For the remaining people that don’t think the Eighth Doctor was the one involved in the Time War (and yes, there are posts saying that in the Eighth Doctor tag). It’s there written in black and white. McGann was the one who ended the Time War, it was what ‘happened’ to his incarnation, and Eccleston’s stuff happened ‘immediately after’. Officially licensed by the BBC.
Unfortunately, “Officially licenced by the BBC” =/= canon.
Until last night, the Eighth Doctor was the one to End the Time War, but only because that assumption was never contradicted onscreen, and Matt Smith was unrefuteably identified as the Eleventh Doctor(and we can all count).

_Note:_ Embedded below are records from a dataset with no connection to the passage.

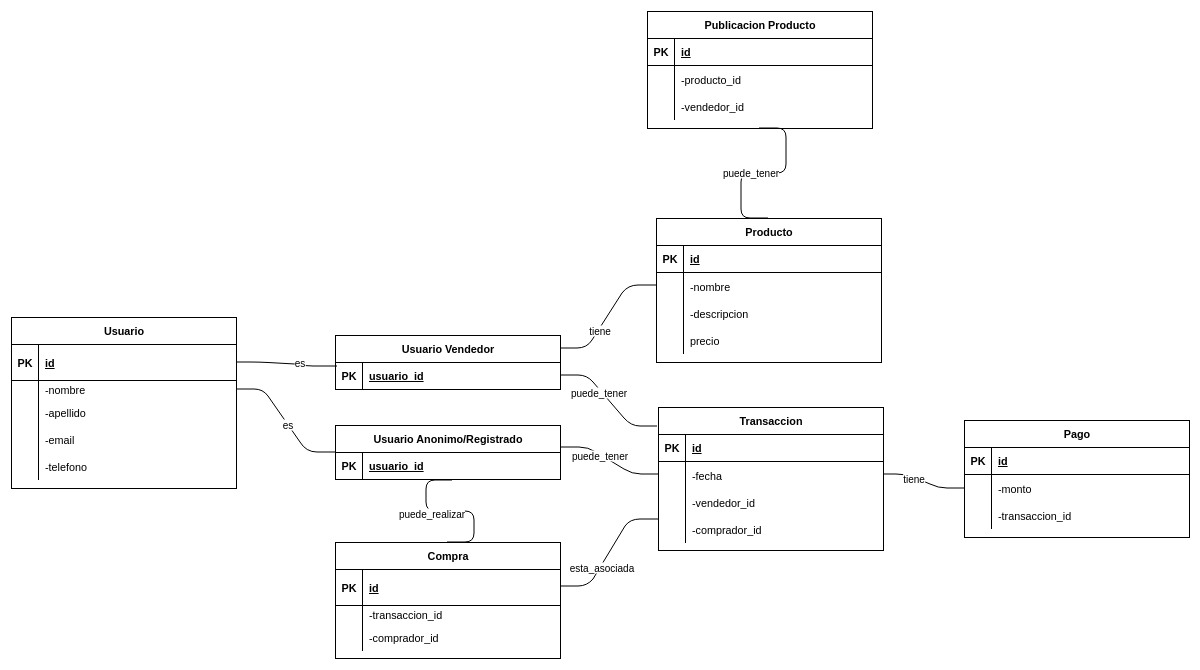
<!DOCTYPE html>
<html lang="es">
<head>
<meta charset="utf-8">
<title>Diagrama entidad-relación</title>
<style>
:root { --line: #000; --paper: #fff; --ink: #000; }
* { box-sizing: border-box; margin: 0; padding: 0; }
body { width: 1200px; height: 670px; overflow: hidden; background: var(--paper); }
.diagram {
  position: relative; width: 1200px; height: 670px; overflow: hidden;
  background: var(--paper); color: var(--ink);
  font: 10.8px/14px "Liberation Sans", Arial, sans-serif;
}
.connectors { position: absolute; left: 0; top: 0; fill: none; stroke: var(--line); stroke-width: 1; }
.entity {
  position: absolute; left: var(--x); top: var(--y);
  width: 226px; height: var(--h);
  border: 1px solid var(--line); background: var(--paper);
}
.entity h2 {
  height: 27px; border-bottom: 1px solid var(--line);
  font-size: inherit; line-height: 26px; text-align: center;
}
.key { display: grid; grid-template-columns: 27px 1fr; height: 27px; border-bottom: 1px solid var(--line); font-weight: bold; }
.key > * { display: flex; align-items: center; }
.key b { justify-content: center; border-right: 1px solid var(--line); }
.key u { padding-left: 6px; text-decoration: underline; }
.fields { list-style: none; margin-left: 26px; border-left: 1px solid var(--line); }
.fields li { display: flex; align-items: center; height: 27px; padding-left: 6px; }
.tall .key { height: 36px; }
.tall .fields li:first-child { height: 18px; }
.relation {
  position: absolute; left: var(--x); top: var(--y); transform: translate(-50%, -50%);
  background: var(--paper); font-size: 10px; line-height: 11px; white-space: nowrap;
}
</style>
</head>
<body>
<main class="diagram">

  <section class="entity" style="--x:647px;--y:11px;--h:118px">
    <h2>Publicacion Producto</h2>
    <div class="key"><b>PK</b><u>id</u></div>
    <ul class="fields"><li>-producto_id</li><li>-vendedor_id</li></ul>
  </section>

  <section class="entity" style="--x:656px;--y:218px;--h:145px">
    <h2>Producto</h2>
    <div class="key"><b>PK</b><u>id</u></div>
    <ul class="fields"><li>-nombre</li><li>-descripcion</li><li>precio</li></ul>
  </section>

  <section class="entity tall" style="--x:11px;--y:317px;--h:172px">
    <h2>Usuario</h2>
    <div class="key"><b>PK</b><u>id</u></div>
    <ul class="fields"><li>-nombre</li><li>-apellido</li><li>-email</li><li>-telefono</li></ul>
  </section>

  <section class="entity" style="--x:335px;--y:335px;--h:55px">
    <h2>Usuario Vendedor</h2>
    <div class="key"><b>PK</b><u>usuario_id</u></div>
  </section>

  <section class="entity" style="--x:335px;--y:425px;--h:55px">
    <h2>Usuario Anonimo/Registrado</h2>
    <div class="key"><b>PK</b><u>usuario_id</u></div>
  </section>

  <section class="entity tall" style="--x:335px;--y:542px;--h:117px">
    <h2>Compra</h2>
    <div class="key"><b>PK</b><u>id</u></div>
    <ul class="fields"><li>-transaccion_id</li><li>-comprador_id</li></ul>
  </section>

  <section class="entity" style="--x:658px;--y:407px;--h:144px">
    <h2>Transaccion</h2>
    <div class="key"><b>PK</b><u>id</u></div>
    <ul class="fields"><li>-fecha</li><li>-vendedor_id</li><li>-comprador_id</li></ul>
  </section>

  <section class="entity" style="--x:964px;--y:420px;--h:118px">
    <h2>Pago</h2>
    <div class="key"><b>PK</b><u>id</u></div>
    <ul class="fields"><li>-monto</li><li>-transaccion_id</li></ul>
  </section>

  <svg class="connectors" width="1200" height="670" viewBox="0 0 1200 670" aria-hidden="true">
    <path d="M759 128H777Q786 128 786 137V164Q786 173 777 173H750Q741 173 741 182V209Q741 218 750 218H768"/>
    <path d="M236 362H250Q259 362 268 362.500L295 364Q304 366 313 366H337"/>
    <path d="M236 389H254Q263 389 268 396L300 442Q306 452 317 452H335"/>
    <path d="M560 348H577Q587 348 592 340L622 293Q628 285 638 285H656"/>
    <path d="M560 375H578Q587 375 593 382L624 418Q631 426 640 426H657"/>
    <path d="M561 447H579Q588 447 596 452L624 469Q632 474 641 474H658"/>
    <path d="M452 480H435Q426 480 426 489V502Q426 511 435 511H465Q474 511 474 520V533Q474 542 465 542H447"/>
    <path d="M560 586H578Q587 586 593 579L625 526Q630 519 640 519H658"/>
    <path d="M883 474H896Q905 474 913 477L930 484Q938 488 947 488H964"/>
  </svg>

  <span class="relation" style="--x:751px;--y:173px">puede_tener</span>
  <span class="relation" style="--x:300px;--y:363px">es</span>
  <span class="relation" style="--x:288px;--y:425px">es</span>
  <span class="relation" style="--x:600px;--y:331px">tiene</span>
  <span class="relation" style="--x:599px;--y:393px">puede_tener</span>
  <span class="relation" style="--x:600px;--y:456px">puede_tener</span>
  <span class="relation" style="--x:432px;--y:514px">puede_realizar</span>
  <span class="relation" style="--x:602px;--y:568px">esta_asociada</span>
  <span class="relation" style="--x:914px;--y:479px">tiene</span>

</main>
</body>
</html>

Now it seems we may be given an alternative explanation - and the onscreen canon takes precedence.
I’m still not sure how I feel about this, but I know I’d feel a whole lot more positive if there was a slight hint that Paul McGann will be in the 50th.
Onscreen =/= canon either.
Because guess what? Canon doesn’t exist in Doctor Who! The only time that canon has ever been mentioned by the BBC was in a press release about the Adventure Games saying that they were canon! And that’s if we believe random press release writers to have the authority to declare canon. The only people with that kind of authority were Sidney Newman and Verity Lambert, and they never spoke of it.
Officially licensed is about the only rule about what counts, and even that’s not stuck to hard and fast. Unofficial stuff has been referenced over and over in official stuff. And nobody has ever said that on-screen trumps off-screen. That’s why we have a chameleon circuit rather than a camouflage unit. Target Novels > Televised Pertwee.
Basically, Doctor Who is the anti-canon.
It’s very fluid, yes. But the BBC isn’t allowed to make it’s UK viewers pay any more than their TV licence to follow a TV show that they make.
Thus: Anything aired on British TV onscreen is canon. Anything not onscreen may or may not be canon until confirmed/contradicted by the TV show.
In the case of the Adventure Games, they were freely distributed in the UK via the official BBC website and declared canon by the producers of the show.
Expanded Universe material is available to be referenced/drawn upon, as long as a plot point doesn’t require you to have read one of the novelisations/listened to an audio/bought the Official Doctor Who magazine/read a comic/etc.
As soon as it is onscreen, it is canon. As soon as onscreen canon is contradicted by other onscreen canon, we have a problem. But if it is in the expanded Universe and then contradicted by the TV show, then it is the TV show we refer to.
If all officially licenced material is canon, then the Tenth Doctor should have remembered the name “Sally Sparrow” in connection to a similarly convoluted space-time event that he experienced as the Ninth Doctor.
And what of “Human Nature”? The Tenth Doctor lands in the English countryside to become human, and proceeds to play through almost the very same events he experienced as the Seventh Doctor a year later, with some of the people even sharing names.
I use “Chameleon circuit”, because the writers on the show decided to adopt that, it was onscreen. The writers used it because they liked it. If they hadn’t used it in the show we might still all be calling it the camouflage unit.
The original producers were in charge of the original canon. They eventually passed that duty of canon-smithing on to new producers, who in turn passed that on to new producers.The BBC made Steven Moffat the showrunner, and right now he is in charge. We can dispute the canonicity of “You leave the brakes on,” (because we know the Doctor lies/River shows off), but if we are shown what happens during the Time War and that happens to contradict something in the comics, then we must find some alternative explanation for the events in the comics.
Doctor Who is not anti-canon. It’s wibbly-wobbly, canonny-wanonny. There is a free exchange between onscreen and off, but the TV show is where it is at. Doctor Who is the TV show.